Kidney function equation (eGFR) transition for life insurance testing panels

June 5, 2023

As a leader in the life insurance industry, ExamOne is committed to ensuring our clients are using current and accurate laboratory testing equipment and methodologies. About 37 million people in the United States are currently affected by chronic kidney disease (CKD), and the prevalence of ensuing kidney failure is rising.1 Insurance underwriting has used an estimated glomerular filtration rate (eGFR) that detects CKD and other kidney functions for many years.

In 2021, a task force convened by the National Kidney Foundation (NKF) and American Society of Nephrology (ASN) released the race-free equation for calculating eGFR from serum creatinine called the CKD-EPI 2021 equation.2 The report states that this equation provides an unbiased and most reasonably accurate estimation of GFR and recommends adopting this equation over others being used so that laboratories, clinicians, patients, and public health officials can make informed decisions to ensure equity and personalized care for patients with kidney diseases.

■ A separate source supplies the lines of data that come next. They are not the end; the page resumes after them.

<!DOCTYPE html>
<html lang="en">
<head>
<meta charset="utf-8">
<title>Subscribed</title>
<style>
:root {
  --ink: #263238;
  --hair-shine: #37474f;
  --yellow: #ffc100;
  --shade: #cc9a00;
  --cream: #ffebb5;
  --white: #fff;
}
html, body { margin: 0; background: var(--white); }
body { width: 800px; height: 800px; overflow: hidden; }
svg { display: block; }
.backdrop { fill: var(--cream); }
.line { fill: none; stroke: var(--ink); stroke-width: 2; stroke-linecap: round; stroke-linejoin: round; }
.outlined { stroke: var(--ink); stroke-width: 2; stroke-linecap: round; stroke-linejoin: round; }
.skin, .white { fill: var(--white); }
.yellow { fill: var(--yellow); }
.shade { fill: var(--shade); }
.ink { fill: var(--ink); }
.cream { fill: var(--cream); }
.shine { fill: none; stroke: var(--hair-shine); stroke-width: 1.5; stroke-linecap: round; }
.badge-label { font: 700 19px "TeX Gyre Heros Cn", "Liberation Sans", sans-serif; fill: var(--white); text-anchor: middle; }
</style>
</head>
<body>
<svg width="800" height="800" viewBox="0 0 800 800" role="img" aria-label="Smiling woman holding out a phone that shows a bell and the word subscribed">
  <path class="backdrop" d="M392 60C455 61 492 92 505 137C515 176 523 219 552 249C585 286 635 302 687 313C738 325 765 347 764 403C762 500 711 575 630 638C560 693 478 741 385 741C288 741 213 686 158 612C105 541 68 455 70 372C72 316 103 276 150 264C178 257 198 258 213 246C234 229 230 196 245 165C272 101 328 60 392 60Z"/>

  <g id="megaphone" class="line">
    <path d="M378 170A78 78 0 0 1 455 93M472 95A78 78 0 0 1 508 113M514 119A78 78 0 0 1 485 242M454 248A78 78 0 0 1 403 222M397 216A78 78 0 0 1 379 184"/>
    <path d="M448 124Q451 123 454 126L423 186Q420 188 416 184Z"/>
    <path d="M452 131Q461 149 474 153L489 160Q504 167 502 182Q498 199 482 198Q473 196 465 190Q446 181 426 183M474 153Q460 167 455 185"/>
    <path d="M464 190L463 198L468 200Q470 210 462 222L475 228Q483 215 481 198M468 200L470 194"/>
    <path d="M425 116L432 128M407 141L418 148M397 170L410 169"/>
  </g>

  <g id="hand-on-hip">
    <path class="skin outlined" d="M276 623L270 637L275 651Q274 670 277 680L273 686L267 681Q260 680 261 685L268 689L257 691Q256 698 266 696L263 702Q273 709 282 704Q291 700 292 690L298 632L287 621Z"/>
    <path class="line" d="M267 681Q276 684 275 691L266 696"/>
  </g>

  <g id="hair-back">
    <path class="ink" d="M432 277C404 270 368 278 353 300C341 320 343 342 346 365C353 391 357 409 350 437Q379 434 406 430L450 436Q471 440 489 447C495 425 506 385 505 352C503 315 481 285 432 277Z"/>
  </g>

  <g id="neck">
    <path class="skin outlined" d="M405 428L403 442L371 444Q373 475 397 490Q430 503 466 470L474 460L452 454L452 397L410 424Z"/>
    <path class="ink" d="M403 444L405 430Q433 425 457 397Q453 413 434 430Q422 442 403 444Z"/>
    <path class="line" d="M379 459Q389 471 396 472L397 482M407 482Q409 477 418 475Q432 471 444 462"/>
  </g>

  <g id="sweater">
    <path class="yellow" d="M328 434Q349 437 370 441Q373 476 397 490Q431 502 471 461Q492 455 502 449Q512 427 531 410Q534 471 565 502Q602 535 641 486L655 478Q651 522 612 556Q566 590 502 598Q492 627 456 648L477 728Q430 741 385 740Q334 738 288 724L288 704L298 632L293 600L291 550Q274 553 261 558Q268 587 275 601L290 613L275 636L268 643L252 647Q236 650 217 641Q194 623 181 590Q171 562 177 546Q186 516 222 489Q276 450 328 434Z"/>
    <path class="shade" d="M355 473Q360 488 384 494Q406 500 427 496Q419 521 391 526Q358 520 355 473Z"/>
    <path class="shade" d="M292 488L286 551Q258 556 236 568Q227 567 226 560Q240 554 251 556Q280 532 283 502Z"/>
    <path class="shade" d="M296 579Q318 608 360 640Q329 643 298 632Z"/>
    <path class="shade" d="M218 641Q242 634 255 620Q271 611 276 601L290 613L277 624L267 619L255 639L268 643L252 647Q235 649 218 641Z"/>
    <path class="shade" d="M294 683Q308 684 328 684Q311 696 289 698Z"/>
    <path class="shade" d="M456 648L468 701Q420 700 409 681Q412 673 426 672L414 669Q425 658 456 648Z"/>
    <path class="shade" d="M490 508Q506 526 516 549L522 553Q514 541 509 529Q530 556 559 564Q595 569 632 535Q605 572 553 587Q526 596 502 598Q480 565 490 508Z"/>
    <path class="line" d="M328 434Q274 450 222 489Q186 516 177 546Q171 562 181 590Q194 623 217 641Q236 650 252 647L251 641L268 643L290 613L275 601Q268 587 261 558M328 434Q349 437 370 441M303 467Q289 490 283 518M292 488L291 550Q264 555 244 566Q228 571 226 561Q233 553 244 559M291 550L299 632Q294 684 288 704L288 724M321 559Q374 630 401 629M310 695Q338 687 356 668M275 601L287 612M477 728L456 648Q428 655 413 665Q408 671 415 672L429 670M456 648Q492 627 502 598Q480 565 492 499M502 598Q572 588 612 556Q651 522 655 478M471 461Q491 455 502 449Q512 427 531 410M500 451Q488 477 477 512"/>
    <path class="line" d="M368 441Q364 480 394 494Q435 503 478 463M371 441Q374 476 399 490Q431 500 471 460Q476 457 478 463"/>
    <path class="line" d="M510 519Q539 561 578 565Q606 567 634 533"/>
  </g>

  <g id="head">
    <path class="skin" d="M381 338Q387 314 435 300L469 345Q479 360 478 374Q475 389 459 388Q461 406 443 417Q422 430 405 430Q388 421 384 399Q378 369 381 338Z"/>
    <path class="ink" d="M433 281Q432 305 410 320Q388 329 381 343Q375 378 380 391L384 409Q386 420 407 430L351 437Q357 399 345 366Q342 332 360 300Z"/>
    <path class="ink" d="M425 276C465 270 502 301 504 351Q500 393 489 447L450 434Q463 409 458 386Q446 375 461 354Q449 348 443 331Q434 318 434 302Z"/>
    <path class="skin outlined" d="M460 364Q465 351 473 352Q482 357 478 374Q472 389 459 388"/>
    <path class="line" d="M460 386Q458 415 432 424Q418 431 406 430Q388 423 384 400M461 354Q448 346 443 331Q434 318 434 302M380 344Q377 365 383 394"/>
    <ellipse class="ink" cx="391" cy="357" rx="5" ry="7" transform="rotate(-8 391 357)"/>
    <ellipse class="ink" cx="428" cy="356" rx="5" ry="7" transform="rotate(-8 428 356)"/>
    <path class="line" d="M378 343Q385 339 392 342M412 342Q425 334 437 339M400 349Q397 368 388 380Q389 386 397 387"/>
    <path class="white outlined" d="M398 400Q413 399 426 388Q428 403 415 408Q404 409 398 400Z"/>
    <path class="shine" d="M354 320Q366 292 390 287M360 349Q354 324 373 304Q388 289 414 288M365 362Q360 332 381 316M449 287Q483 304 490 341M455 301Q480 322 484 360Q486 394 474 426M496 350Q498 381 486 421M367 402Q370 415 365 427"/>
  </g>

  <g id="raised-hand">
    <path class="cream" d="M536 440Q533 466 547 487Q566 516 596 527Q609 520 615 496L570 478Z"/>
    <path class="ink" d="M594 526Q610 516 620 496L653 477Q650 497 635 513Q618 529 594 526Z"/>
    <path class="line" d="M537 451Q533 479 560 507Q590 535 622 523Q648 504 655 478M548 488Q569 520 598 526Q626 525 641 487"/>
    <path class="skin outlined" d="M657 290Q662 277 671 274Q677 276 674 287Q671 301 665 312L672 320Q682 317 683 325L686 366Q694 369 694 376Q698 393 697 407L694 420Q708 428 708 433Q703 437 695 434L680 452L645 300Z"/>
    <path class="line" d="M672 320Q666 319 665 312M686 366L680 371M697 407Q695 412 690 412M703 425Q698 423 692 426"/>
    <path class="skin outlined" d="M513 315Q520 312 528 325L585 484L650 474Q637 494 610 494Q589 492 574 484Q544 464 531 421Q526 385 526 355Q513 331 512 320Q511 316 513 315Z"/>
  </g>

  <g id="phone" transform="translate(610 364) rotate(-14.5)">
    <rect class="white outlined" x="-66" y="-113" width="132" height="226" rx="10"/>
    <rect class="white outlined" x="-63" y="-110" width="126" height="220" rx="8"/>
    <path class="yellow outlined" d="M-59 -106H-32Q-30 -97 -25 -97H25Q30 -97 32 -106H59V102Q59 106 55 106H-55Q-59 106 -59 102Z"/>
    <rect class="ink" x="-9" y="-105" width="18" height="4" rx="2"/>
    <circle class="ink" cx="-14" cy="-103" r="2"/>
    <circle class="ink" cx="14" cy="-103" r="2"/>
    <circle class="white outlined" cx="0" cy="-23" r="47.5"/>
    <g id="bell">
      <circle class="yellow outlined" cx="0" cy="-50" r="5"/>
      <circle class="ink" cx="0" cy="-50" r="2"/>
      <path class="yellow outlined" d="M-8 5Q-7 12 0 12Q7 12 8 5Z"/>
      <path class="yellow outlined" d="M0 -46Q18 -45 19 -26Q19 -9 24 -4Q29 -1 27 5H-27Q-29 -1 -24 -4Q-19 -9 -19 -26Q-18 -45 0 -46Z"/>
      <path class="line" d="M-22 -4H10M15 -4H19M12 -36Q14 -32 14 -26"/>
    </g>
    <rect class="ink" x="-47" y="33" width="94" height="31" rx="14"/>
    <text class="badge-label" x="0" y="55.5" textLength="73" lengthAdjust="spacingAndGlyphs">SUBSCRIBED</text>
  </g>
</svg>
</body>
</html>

Quest Diagnostics and ExamOne are committed to adopting the recommendations from the NKF. Quest has transitioned clinical reporting to the 2021 race-free eGFR equation. And in the summer of 2023, ExamOne will also start transitioning to report insurance-laboratory eGFR values as calculated through the CKD-EPI 2021 equation.

As applicant race has long been an excluded variable in life insurance underwriting, the practical impact of this change for most carriers should be small. ExamOne data products tools have used race-neutral eGFR formulas since their inception and will be unaffected.

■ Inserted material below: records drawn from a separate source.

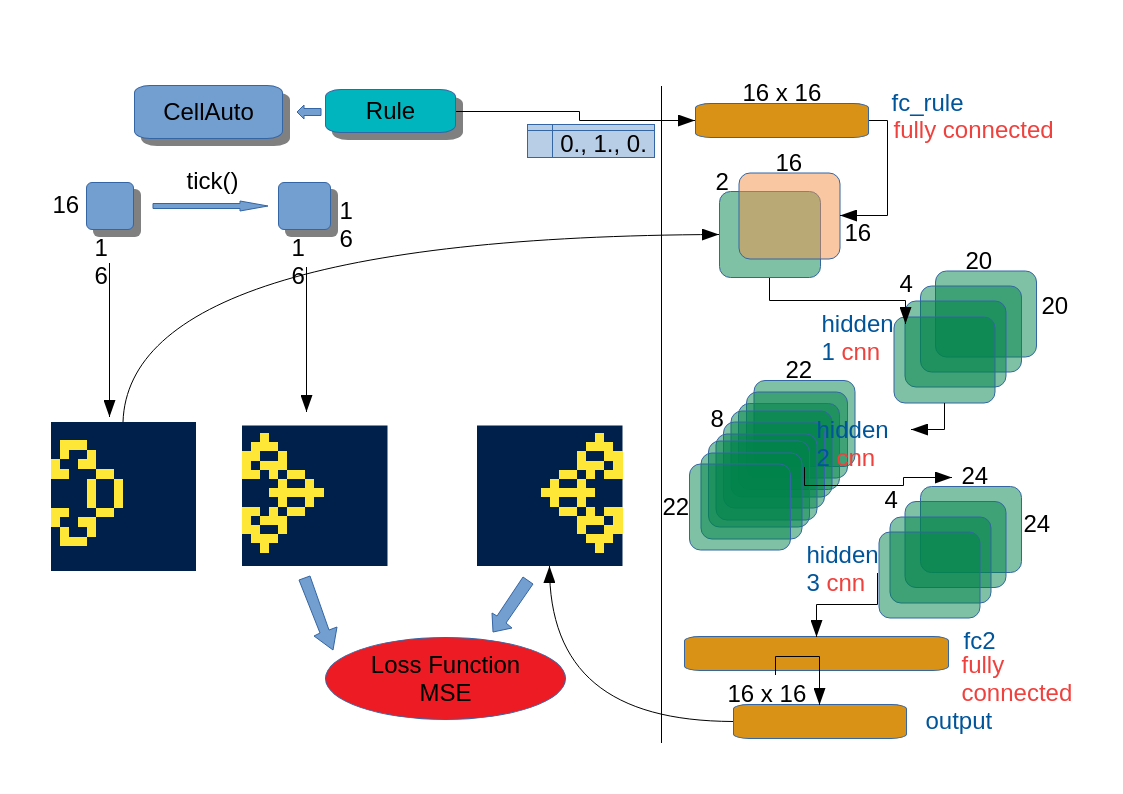
<!DOCTYPE html>
<html lang="en">
<head>
<meta charset="utf-8">
<title>Cellular automaton rule network</title>
<style>
:root {
  --blue: #729fcf;
  --outline: #3465a4;
  --teal: #00b5bd;
  --amber: #d99116;
  --red: #ed1c24;
  --shadow: #808080;
  --table: #b8cde6;
  --green: #00844a;
  --orange: #f39149;
  --navy: #00204c;
  --yellow: #ffe737;
  --layer: #00559a;
  --kind: #ef413d;
}
* { box-sizing: border-box; margin: 0; }
body { width: 1123px; height: 794px; overflow: hidden; background: #fff; }
.diagram {
  position: relative; width: 1123px; height: 794px; overflow: hidden;
  font: 24px/28px "Liberation Sans", Arial, sans-serif; color: #000;
}
.node, .label, .drawing { position: absolute; left: var(--x); top: var(--y); }
.node {
  width: var(--w); height: var(--h);
  display: flex; align-items: center; justify-content: center; text-align: center;
  border: 1px solid var(--outline); background: var(--blue);
}
.raised { box-shadow: 7px 7px 0 var(--shadow); border-radius: 16px / 8px; }
.state { border-radius: 6px; }
.rule { background: var(--teal); }
.dense { background: var(--amber); border-radius: 16px / 5px; }
.loss { background: var(--red); border-radius: 50%; }
.vector {
  display: grid; grid-template: 6px 1fr / 25px 1fr; background: var(--table); line-height: 26px;
}
.vector span { width: 100%; height: 100%; border: 0 solid var(--outline); }
.vector span:nth-child(odd) { border-right-width: 1px; }
.vector span:nth-child(-n+2) { border-bottom-width: 1px; }
.drawing { left: 0; top: 0; }
.label { white-space: pre; margin-left: 0.5px; }
.layer { color: var(--layer); }
.kind { color: var(--kind); }
.wire { fill: none; stroke: #000; stroke-width: 1; marker-end: url(#tip); }
.sheet { stroke: var(--outline); }
.maps { fill: var(--green); fill-opacity: .5; }
.rule-map { fill: var(--orange); fill-opacity: .5; }
.board { fill: var(--navy); }
.cells { fill: none; stroke: var(--yellow); stroke-width: 1; shape-rendering: crispEdges; }
.block-arrow { fill: var(--blue); stroke: var(--outline); }
</style>
</head>
<body>
<main class="diagram">

  <div class="node raised" style="--x:134px;--y:85px;--w:149px;--h:54px">CellAuto</div>
  <div class="node raised rule" style="--x:325px;--y:89px;--w:131px;--h:44px">Rule</div>
  <div class="node raised state" style="--x:86px;--y:182px;--w:48px;--h:48px"></div>
  <div class="node raised state" style="--x:278px;--y:182px;--w:53px;--h:48px"></div>
  <div class="node vector" style="--x:527px;--y:124px;--w:128px;--h:34px"><span></span><span></span><span></span><span>0., 1., 0.</span></div>
  <div class="node dense" style="--x:695px;--y:103px;--w:174px;--h:35px"></div>
  <div class="node dense" style="--x:684px;--y:636px;--w:265px;--h:35px"></div>
  <div class="node dense" style="--x:733px;--y:704px;--w:174px;--h:35px"></div>
  <div class="node loss" style="--x:325px;--y:637px;--w:241px;--h:83px">Loss Function<br>MSE</div>

  <svg class="drawing" width="1123" height="794" viewBox="0 0 1123 794" aria-hidden="true">
    <defs>
      <marker id="tip" markerUnits="userSpaceOnUse" markerWidth="17" markerHeight="12" refX="17" refY="6" orient="auto">
        <path d="M0 0L17 6L0 12z"/>
      </marker>
      <rect id="sheet" class="sheet" width="101" height="86" rx="11"/>
      <path id="grown" d="M2 .5h1M1 1.5h3M0 2.5h2M4 2.5h1M0 3.5h1M2 3.5h3M0 4.5h2M3 4.5h1M5 4.5h2M4 5.5h1M7 5.5h1M3 6.5h6M4 7.5h1M7 7.5h1M0 8.5h2M3 8.5h1M5 8.5h2M0 9.5h1M2 9.5h3M0 10.5h2M4 10.5h1M1 11.5h3M2 12.5h1"/>
    </defs>

    <g id="automaton-boards">
      <rect class="board" x="51" y="422" width="145" height="149"/>
      <path class="cells" transform="translate(51 440) scale(9.06 9.65)" d="M1 .5h3M1 1.5h1M4 1.5h1M0 2.5h1M3 2.5h2M0 3.5h2M5 3.5h2M4 4.5h1M7 4.5h1M4 5.5h1M7 5.5h1M4 6.5h1M7 6.5h1M0 7.5h2M5 7.5h2M0 8.5h1M3 8.5h2M1 9.5h1M4 9.5h1M1 10.5h3"/>
      <rect class="board" x="242" y="425.5" width="145.5" height="140.5"/>
      <use href="#grown" class="cells" transform="translate(242 433) scale(9.06 9.2)"/>
      <rect class="board" x="477" y="425.5" width="145.5" height="140.5"/>
      <use href="#grown" class="cells" transform="translate(622.5 433) scale(-9.06 9.2)"/>
    </g>

    <g id="input-maps">
      <use href="#sheet" x="719.5" y="191.5" class="maps"/>
      <use href="#sheet" x="739" y="173" class="rule-map"/>
    </g>
    <g id="hidden-1" class="maps">
      <use href="#sheet" x="935.5" y="271"/>
      <use href="#sheet" x="920.5" y="286"/>
      <use href="#sheet" x="905" y="301"/>
      <use href="#sheet" x="894" y="317"/>
    </g>
    <g id="hidden-2" class="maps">
      <use href="#sheet" x="754" y="380.5"/>
      <use href="#sheet" x="746.5" y="392"/>
      <use href="#sheet" x="738.5" y="403.5"/>
      <use href="#sheet" x="731" y="411"/>
      <use href="#sheet" x="723.5" y="422"/>
      <use href="#sheet" x="716" y="434"/>
      <use href="#sheet" x="708.5" y="441"/>
      <use href="#sheet" x="701" y="453"/>
      <use href="#sheet" x="689.5" y="464"/>
    </g>
    <g id="hidden-3" class="maps">
      <use href="#sheet" x="920.5" y="486.5"/>
      <use href="#sheet" x="905" y="501.5"/>
      <use href="#sheet" x="890" y="517"/>
      <use href="#sheet" x="879" y="532"/>
    </g>

    <g id="block-arrows" class="block-arrow">
      <path d="M321 108.5H304V105L297 112L304 119V115.5H321z"/>
      <path d="M153 203.5H240V201L268 206L240 211V208.5H153z"/>
      <path d="M299 580L310 576L329 630L337 627L333 650L314 636L320 633z"/>
      <path d="M523 577L533 584L506 623L512 628L493 632L492 613L497 616z"/>
    </g>

    <path id="divider" d="M661.5 86V743" stroke="#000"/>
    <g id="wires">
      <path class="wire" d="M456 111.5H579.5V120.5H695"/>
      <path class="wire" d="M869 120.5H887.5V215.5H840"/>
      <path class="wire" d="M109.5 263V417"/>
      <path class="wire" d="M306.5 267V412"/>
      <path class="wire" d="M123 422C127 300 325 236 719 234.5"/>
      <path class="wire" d="M769.5 278V300.5H905.5V324"/>
      <path class="wire" d="M944.5 403V429.5H911"/>
      <path class="wire" d="M804.5 467V485.5H903.5V477.5H952"/>
      <path class="wire" d="M877.5 573V604.5H816.5V637"/>
      <path class="wire" d="M775.5 675V656.5H819.5V705"/>
      <path class="wire" d="M733 721.5C610 721 549 672 549.5 566"/>
    </g>
  </svg>

  <span class="label" style="--x:52px;--y:191px">16</span>
  <span class="label" style="--x:186px;--y:167px">tick()</span>
  <span class="label" style="--x:94px;--y:234px">1<br>6</span>
  <span class="label" style="--x:339px;--y:197px">1<br>6</span>
  <span class="label" style="--x:291px;--y:234px">1<br>6</span>

  <span class="label" style="--x:742px;--y:79px">16 x 16</span>
  <span class="label layer" style="--x:891px;--y:89px">fc_rule</span>
  <span class="label kind" style="--x:893px;--y:116px">fully connected</span>

  <span class="label" style="--x:715px;--y:168px">2</span>
  <span class="label" style="--x:775px;--y:149px">16</span>
  <span class="label" style="--x:844px;--y:219px">16</span>

  <span class="label" style="--x:899px;--y:270px">4</span>
  <span class="label" style="--x:965px;--y:247px">20</span>
  <span class="label" style="--x:1041px;--y:292px">20</span>
  <span class="label layer" style="--x:821px;--y:310px">hidden<br>1</span>
  <span class="label kind" style="--x:841px;--y:338px">cnn</span>

  <span class="label" style="--x:710px;--y:405px">8</span>
  <span class="label" style="--x:785px;--y:356px">22</span>
  <span class="label" style="--x:662px;--y:493px">22</span>
  <span class="label layer" style="--x:816px;--y:416px">hidden<br>2</span>
  <span class="label kind" style="--x:836px;--y:444px">cnn</span>

  <span class="label" style="--x:884px;--y:486px">4</span>
  <span class="label" style="--x:961px;--y:462px">24</span>
  <span class="label" style="--x:1023px;--y:510px">24</span>
  <span class="label layer" style="--x:806px;--y:541px">hidden<br>3</span>
  <span class="label kind" style="--x:826px;--y:569px">cnn</span>

  <span class="label layer" style="--x:963px;--y:627px">fc2</span>
  <span class="label kind" style="--x:961px;--y:651px">fully<br>connected</span>
  <span class="label" style="--x:727px;--y:680px">16 x 16</span>
  <span class="label layer" style="--x:925px;--y:707px">output</span>
</main>
</body>
</html>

All clients requesting eGFR for the first time will automatically be set up with the CKD-EPI Creatinine 2021 equation. Clients currently using other eGFR equations will be contacted by their Account Manager with details on how to implement their migration to the new equation.

Please contact your ExamOne representative with any additional questions.


1 Centers for Disease Control and Prevention. Chronic kidney disease in the United States, 2021. Updated March 4, 2021. Accessed May 12, 2022.

2 NKF and ASN release new way to diagnose kidney diseases. National Kidney Foundation/American Society of Nephrology Task Force. Press release; September 23, 2021.

Accessibility Tools